In the wee hours of the morning on Monday, February 15, my house, like many others across the state of Texas, lost power during a winter storm. For the next 48 hours, we wore layers of clothes and huddled under blankets as temperatures indoors dropped to about 40 degrees. Even after the power came on, water supplies were low, and the city of Austin was under a boil-water order.
This cold snap and series of storms were by far the worst I have encountered in the 23 years I have lived in town, but longtime Texans do remember other bad winter storms over the years. They are not utterly unprecedented.
So why was Texas so poorly prepared for a week of snow and freezing temperatures?
A lot of it has to do with how people make decisions about unlikely events.
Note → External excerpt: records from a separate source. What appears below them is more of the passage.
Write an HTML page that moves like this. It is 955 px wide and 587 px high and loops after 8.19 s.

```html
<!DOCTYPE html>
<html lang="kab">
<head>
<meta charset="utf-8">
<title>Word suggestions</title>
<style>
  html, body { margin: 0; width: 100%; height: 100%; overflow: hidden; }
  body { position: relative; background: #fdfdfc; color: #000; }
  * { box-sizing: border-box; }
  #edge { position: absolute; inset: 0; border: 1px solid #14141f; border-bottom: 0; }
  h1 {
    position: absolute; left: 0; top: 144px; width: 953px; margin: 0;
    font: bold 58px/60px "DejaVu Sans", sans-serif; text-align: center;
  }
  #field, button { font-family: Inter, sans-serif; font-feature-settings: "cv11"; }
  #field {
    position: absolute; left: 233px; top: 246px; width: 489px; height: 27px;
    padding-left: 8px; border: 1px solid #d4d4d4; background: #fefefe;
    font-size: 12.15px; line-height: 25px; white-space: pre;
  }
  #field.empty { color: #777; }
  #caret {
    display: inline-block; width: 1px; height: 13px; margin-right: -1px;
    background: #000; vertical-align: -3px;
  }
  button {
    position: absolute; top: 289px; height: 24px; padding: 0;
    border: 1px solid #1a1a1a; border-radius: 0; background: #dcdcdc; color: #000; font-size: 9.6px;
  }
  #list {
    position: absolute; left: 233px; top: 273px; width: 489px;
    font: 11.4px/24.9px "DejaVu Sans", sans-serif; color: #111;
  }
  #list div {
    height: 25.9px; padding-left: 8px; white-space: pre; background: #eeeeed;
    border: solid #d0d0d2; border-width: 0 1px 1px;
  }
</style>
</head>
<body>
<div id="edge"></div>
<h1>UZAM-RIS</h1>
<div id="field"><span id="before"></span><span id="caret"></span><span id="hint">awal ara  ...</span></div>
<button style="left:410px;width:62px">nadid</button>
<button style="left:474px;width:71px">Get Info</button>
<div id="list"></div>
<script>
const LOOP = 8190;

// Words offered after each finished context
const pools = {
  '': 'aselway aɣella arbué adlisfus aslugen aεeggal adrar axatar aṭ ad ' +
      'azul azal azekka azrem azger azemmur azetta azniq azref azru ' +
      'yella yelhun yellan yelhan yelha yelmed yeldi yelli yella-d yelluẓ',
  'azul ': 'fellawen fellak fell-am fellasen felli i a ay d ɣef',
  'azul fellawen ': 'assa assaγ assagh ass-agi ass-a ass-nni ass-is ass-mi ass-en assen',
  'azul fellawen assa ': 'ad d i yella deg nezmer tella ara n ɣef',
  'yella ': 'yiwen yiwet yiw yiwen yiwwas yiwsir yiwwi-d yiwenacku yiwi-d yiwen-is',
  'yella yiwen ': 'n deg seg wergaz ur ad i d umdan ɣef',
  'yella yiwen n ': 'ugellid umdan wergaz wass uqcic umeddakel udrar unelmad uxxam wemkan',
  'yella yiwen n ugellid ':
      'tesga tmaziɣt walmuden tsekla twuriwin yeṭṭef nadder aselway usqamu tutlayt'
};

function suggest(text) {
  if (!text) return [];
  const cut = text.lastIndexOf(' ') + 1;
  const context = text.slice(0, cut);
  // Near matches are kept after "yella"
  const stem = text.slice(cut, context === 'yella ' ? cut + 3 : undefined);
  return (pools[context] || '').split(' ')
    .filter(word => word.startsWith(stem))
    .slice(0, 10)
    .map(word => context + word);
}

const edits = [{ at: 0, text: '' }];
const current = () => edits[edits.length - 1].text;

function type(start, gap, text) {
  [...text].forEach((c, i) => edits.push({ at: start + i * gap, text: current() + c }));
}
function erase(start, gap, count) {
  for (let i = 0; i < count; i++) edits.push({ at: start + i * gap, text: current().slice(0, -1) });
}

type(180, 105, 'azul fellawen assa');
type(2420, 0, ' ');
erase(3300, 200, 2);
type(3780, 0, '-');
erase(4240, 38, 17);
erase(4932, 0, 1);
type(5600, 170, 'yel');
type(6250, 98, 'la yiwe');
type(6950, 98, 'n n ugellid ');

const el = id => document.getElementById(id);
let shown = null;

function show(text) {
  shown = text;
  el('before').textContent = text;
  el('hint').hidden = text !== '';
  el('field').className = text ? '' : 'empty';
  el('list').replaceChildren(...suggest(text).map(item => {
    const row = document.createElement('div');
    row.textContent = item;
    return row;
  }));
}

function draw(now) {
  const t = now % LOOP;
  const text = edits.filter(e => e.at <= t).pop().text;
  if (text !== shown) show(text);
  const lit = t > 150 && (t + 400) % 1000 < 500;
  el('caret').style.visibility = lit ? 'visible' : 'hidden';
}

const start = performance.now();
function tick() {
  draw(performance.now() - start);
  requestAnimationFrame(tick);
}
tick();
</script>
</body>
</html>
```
People generally have difficulty with understanding very small probabilities—and, importantly, how those small probabilities affect large populations.